## Task description
Go over the data and work out how many lines include the word "circle". Give that number only.

Stored data entries

□ □ □

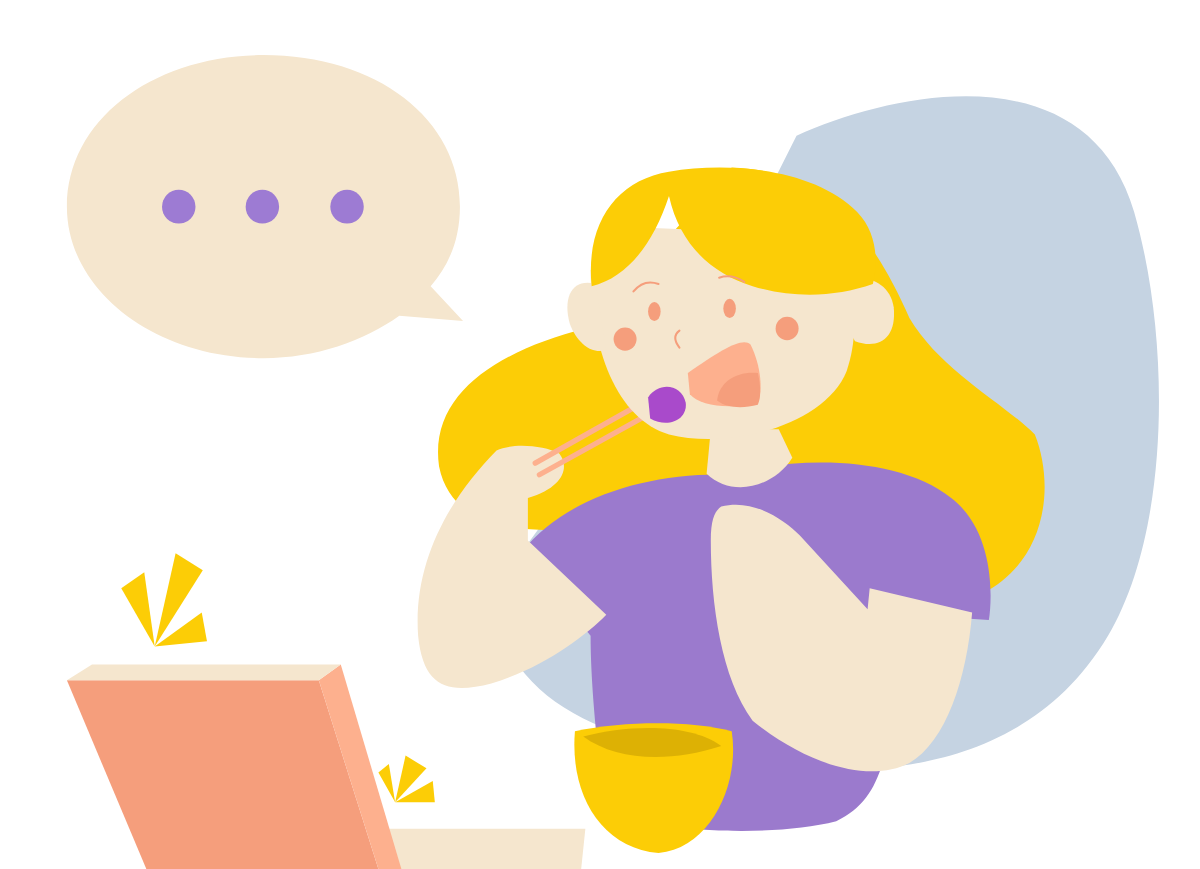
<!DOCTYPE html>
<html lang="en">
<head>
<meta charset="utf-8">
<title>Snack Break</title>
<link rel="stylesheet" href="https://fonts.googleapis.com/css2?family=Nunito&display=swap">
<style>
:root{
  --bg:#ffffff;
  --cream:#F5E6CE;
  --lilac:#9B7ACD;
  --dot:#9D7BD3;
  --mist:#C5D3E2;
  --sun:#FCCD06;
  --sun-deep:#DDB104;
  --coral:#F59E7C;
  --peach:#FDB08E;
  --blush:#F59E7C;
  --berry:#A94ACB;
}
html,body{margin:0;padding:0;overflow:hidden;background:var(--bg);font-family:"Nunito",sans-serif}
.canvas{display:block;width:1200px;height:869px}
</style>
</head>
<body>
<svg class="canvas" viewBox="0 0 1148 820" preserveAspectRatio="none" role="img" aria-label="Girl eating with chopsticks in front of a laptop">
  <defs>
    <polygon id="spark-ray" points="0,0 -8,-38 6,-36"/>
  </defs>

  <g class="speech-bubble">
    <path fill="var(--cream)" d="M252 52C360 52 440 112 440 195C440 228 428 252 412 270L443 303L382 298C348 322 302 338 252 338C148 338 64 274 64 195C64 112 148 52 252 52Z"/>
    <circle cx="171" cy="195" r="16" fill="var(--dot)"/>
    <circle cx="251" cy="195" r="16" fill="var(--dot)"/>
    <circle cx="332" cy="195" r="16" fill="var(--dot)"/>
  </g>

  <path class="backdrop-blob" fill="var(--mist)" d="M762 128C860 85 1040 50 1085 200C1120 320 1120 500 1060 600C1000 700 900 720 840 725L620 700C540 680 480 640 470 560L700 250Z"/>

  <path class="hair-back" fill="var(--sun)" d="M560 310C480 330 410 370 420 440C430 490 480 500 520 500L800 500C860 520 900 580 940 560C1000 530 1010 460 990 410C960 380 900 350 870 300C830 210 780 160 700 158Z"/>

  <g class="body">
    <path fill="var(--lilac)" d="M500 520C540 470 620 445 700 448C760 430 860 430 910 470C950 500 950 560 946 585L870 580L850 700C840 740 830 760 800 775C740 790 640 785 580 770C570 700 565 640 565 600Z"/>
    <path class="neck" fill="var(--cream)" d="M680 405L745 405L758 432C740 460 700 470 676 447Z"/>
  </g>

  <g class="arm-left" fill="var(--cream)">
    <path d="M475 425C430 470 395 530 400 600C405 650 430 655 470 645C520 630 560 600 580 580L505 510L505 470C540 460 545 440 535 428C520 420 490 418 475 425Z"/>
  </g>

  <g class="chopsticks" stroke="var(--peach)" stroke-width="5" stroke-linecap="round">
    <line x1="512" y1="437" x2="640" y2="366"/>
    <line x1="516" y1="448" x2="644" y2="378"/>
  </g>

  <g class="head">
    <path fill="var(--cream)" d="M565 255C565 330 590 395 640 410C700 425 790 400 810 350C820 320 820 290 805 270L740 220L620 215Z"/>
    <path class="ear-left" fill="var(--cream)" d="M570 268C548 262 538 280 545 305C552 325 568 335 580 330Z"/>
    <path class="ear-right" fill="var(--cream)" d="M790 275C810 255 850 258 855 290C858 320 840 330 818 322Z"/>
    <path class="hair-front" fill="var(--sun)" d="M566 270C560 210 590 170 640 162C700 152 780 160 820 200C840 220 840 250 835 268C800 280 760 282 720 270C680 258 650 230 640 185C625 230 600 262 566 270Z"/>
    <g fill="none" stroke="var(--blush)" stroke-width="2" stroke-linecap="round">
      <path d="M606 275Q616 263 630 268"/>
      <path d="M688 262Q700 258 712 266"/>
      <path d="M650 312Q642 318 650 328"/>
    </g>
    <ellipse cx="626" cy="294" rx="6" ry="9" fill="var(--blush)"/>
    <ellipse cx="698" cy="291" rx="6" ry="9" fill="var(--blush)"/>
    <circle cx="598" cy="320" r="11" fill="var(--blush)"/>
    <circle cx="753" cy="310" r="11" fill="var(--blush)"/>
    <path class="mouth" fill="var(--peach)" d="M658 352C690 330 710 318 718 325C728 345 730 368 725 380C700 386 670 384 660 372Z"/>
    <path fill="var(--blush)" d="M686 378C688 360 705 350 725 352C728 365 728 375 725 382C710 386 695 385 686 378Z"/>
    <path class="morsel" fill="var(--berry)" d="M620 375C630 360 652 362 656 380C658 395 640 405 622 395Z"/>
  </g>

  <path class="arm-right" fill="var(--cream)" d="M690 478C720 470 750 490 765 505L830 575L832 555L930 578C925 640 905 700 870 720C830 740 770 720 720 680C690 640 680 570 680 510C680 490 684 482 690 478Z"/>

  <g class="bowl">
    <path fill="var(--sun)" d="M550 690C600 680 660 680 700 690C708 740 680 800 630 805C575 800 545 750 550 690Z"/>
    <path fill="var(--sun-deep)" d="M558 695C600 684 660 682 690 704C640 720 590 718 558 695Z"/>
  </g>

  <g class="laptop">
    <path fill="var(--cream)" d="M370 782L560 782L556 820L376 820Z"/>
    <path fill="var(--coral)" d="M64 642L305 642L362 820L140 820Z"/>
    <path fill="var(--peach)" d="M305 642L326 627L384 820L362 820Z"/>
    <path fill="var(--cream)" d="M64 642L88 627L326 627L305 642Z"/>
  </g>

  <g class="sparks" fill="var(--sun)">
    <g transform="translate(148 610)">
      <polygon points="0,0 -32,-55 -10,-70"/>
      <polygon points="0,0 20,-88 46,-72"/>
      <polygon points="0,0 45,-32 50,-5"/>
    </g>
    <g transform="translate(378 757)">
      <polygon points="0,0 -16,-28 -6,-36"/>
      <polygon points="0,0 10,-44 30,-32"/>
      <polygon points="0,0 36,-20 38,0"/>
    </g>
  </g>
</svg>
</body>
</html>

□ □ □

## Written response
5